Everyone who has ever dealt with enabling SSL support on their web site to enable that green lock in url bar should be familiar with how frustrating the experience is.
Not only it’s cumbersume to manage certificates and deploying them to the webserver, but it also costs quite a bit of money to get the certificate from so-called CA - Certificate Authority.
CAs are “trusted” entities who issue certificates to website owners with seal of approval on the certificate, that says the certificate owner is verified and are who they claim to be. CAs certificates are installed in every major browser to “trust” implicitly all cerificates signed by them.
If you refused to pay money for the signed certificates, browsers would punish your website by showing distrust to the user who navigates to it.
Everything changed since LetsEncrypt came out. Free of charge signed certificates supported by all major browsers, with API support to programmatically obtain certificates online when they expire.
This opened the Pandora’s Box and in 2017 it’s much easier to have secure website installation with signed certificate.
Let’s explore now we can automate this if we deploy our app with Docker and Kubernetes
This implementation would not be possible without the awesome open source project kube-lego that implements LetsEncrypt API in Kubernetes.
Kubernetes configuration can be tricky sometimes to get right. It’s encouraged to split the declaration in multiple files, with the encapsulated responsibilities.
Kubernetes has the notion of Ingress, an entrance into the app. In ingress we will specify our hostname and path to the challenge file for LetsEncrypt to verify the domain ownership.
apiVersion: extensions/v1beta1 kind: Ingress metadata: name: boards-io-ingress annotations: kubernetes.io/tls-acme: "true" kubernetes.io/ingress.class: "gce" spec: tls: - hosts: - my-app-domain.com secretName: app-tls rules: - host: my-app-domain.com http: paths: - path: /.well-known/acme-challenge backend: serviceName: kube-lego-gce servicePort: 8080 - host: treesie.io http: paths: - path: /* backend: serviceName: svc-name servicePort: 80

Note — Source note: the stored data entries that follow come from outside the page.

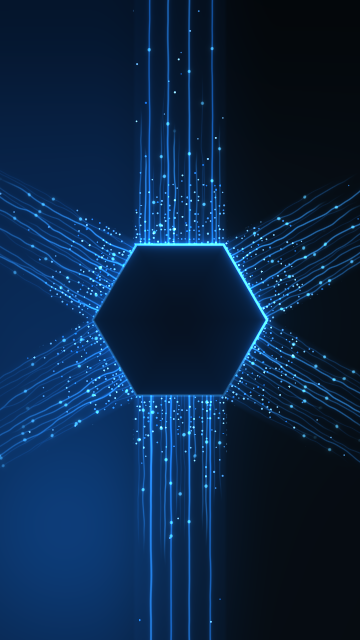
Reproduce this background procedurally as a WebGL 1 fragment shader.

```glsl
precision highp float;
// Glowing hexagon with six streams of wavy light threads and sparks on deep blue.
uniform vec2 u_resolution;

const float PI = 3.14159265;
const float APOTHEM = 0.2095;
const float HALF_SIDE = 0.121;
const vec3 DEEP_BLUE = vec3(0.03, 0.135, 0.28);
const vec3 NIGHT = vec3(0.022, 0.045, 0.068);
const vec3 AZURE = vec3(0.07, 0.37, 0.76);
const vec3 CYAN = vec3(0.36, 0.80, 0.98);

float hash(vec2 p) {
  return fract(sin(dot(p, vec2(127.1, 311.7))) * 43758.5453);
}

float noise(float x, float seed) {
  float i = floor(x);
  float f = fract(x);
  f = f * f * (3.0 - 2.0 * f);
  return mix(hash(vec2(i, seed)), hash(vec2(i + 1.0, seed)), f) - 0.5;
}

float blob(vec2 p, vec2 center, vec2 radius) {
  vec2 q = (p - center) / radius;
  return exp(-dot(q, q));
}

float disc(float dist, float radius, float pixel) {
  return 1.0 - smoothstep(radius - 0.5 * pixel, radius + pixel, dist);
}

// Backdrop: blue on the left, near black on the right
vec3 backdrop(vec2 p) {
  vec3 color = mix(DEEP_BLUE, NIGHT, smoothstep(-0.25, 0.28, p.x));
  color += vec3(0.02, 0.10, 0.19) * blob(p, vec2(-0.32, -0.58), vec2(0.34, 0.36));
  color += vec3(0.005, 0.02, 0.04) * blob(p, vec2(-0.45, 0.0), vec2(0.25, 0.3));
  color += vec3(0.003, 0.035, 0.07) * blob(p, vec2(0.05, 0.0), vec2(0.38, 0.36));
  return color * (1.0 - 0.4 * smoothstep(0.35, 0.95, p.y));
}

// Threads: x = across the stream, y = distance out from the edge
vec3 threads(vec2 q, float seed, float upright, float pixel) {
  vec3 light = vec3(0.0);
  for (int i = 0; i < 17; i++) {
    float id = float(i) + seed * 31.0;
    float pick = hash(vec2(id, 1.7));
    // Every fourth upright thread is a long straight beam
    float beam = upright * step(mod(float(i) + 2.0, 4.0), 0.5);
    float reach = mix(0.14, 0.55, hash(vec2(id, 4.3))) + 0.12 * (1.0 - upright) + 0.75 * beam;
    float power = max(mix(0.22, 0.9, pick * pick), beam * 0.8);
    float slot = (float(i) + 0.5 + 0.7 * (hash(vec2(id, 8.1)) - 0.5)) / 17.0;
    float sway = noise(q.y * 14.0, id) + 0.25 * noise(q.y * 45.0, id + 9.0);
    float axis = (slot * 2.0 - 1.0) * HALF_SIDE + sway * mix(0.012, 0.005, upright) * (1.0 - 0.6 * beam);
    float across = abs(q.x - axis);
    float fade = (1.0 - smoothstep(reach * 0.75, reach, q.y))
               * mix(1.0, 0.7, smoothstep(0.0, 0.45, q.y));
    float core = disc(across, mix(0.0004, 0.0013, pick) + 0.0008 * beam, pixel);
    light += fade * power * (mix(AZURE, CYAN, 0.45 * pick) * core * 0.8
           + AZURE * (0.22 + 0.2 * beam) * exp(-across / 0.005));

    // Sparse beads riding on the thread
    float cell = floor(q.y / 0.075);
    float chance = hash(vec2(cell, id + 2.0));
    float along = (cell + 0.2 + 0.6 * hash(vec2(cell, id + 5.0))) * 0.075;
    float dist = length(vec2(across, q.y - along));
    float bead = disc(dist, mix(0.001, 0.004, chance), pixel) + 0.35 * exp(-dist / 0.005);
    light += CYAN * bead * step(0.8, chance) * fade * 0.65;
  }
  return light;
}

// Sparks: jittered grid that thins out away from the edge
vec3 sparks(vec2 q, float seed, float pixel) {
  const float CELL = 0.0115;
  vec2 id = floor(q / CELL);
  float chance = hash(id + seed * 17.0);
  vec2 jitter = vec2(hash(id + seed + 3.1), hash(id + seed + 7.7));
  float dist = length(q - (id + 0.22 + 0.56 * jitter) * CELL);
  float density = 0.55 * exp(-pow(q.y / 0.13, 2.0));
  float glow = disc(dist, mix(0.0007, 0.0021, jitter.x), pixel);
  return mix(AZURE, vec3(0.65, 0.92, 1.0), jitter.y) * glow * step(chance, density);
}

void main() {
  vec2 p = (gl_FragCoord.xy - 0.5 * u_resolution) / u_resolution.x;
  float pixel = 1.0 / u_resolution.x;

  // Fold the plane onto the nearest of the six sides
  float sector = floor(atan(p.y, p.x) / (PI / 3.0));
  float angle = (sector + 0.5) * PI / 3.0;
  vec2 normal = vec2(cos(angle), sin(angle));
  vec2 q = vec2(dot(p, vec2(normal.y, -normal.x)), dot(p, normal) - APOTHEM);
  float upright = smoothstep(0.8, 0.95, abs(normal.y));
  float outside = smoothstep(-pixel, pixel, q.y);

  // Streams
  float strip = 1.0 - smoothstep(HALF_SIDE, HALF_SIDE + 0.012, abs(q.x));
  vec3 stream = threads(q, sector + 4.0, upright, pixel);
  stream += sparks(q, sector + 4.0, pixel);
  stream += AZURE * (0.15 * exp(-q.y * 11.0) + 0.04 * upright);
  stream *= mix(0.65, 1.0, smoothstep(-0.5, -0.15, p.x));

  // Dark inner plate
  float rim = smoothstep(-0.2, 0.0, q.y);
  vec3 plate = mix(vec3(0.022, 0.07, 0.135), vec3(0.022, 0.10, 0.20), rim);
  vec3 color = mix(plate, backdrop(p) + stream * strip, outside);

  // Neon outline, strongest towards the upper right
  float facing = dot(p / max(length(p), 0.001), vec2(0.643, 0.766));
  float strength = mix(0.22, 1.0, smoothstep(-0.2, 0.7, facing));
  float edge = length(vec2(max(abs(q.x) - HALF_SIDE, 0.0), q.y));
  color += strength * (CYAN * disc(edge, 0.0024, pixel) * 0.95
         + AZURE * (0.7 * exp(-edge / 0.008) + 0.14 * exp(-edge / 0.035)));

  gl_FragColor = vec4(min(color, 1.0), 1.0);
}
```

Next, we’ll specify kube-lego configuration container. The container will always be running and polling the certificate. If it expired or not configured, it will contact LetsEncrypt and try to obtain the certificate.
Please refer to the example from the reference app
The rest is easy, we’ll only have to configure our service front-end container and deploy that to GCE.
You can follow many of those examples online.
I have created a demo app that used the strategy to enable SSL support. Use that as a reference material on how to enable SSL support on your Kubernetes deployment on Google Cloud Engine and LetsEncrypt.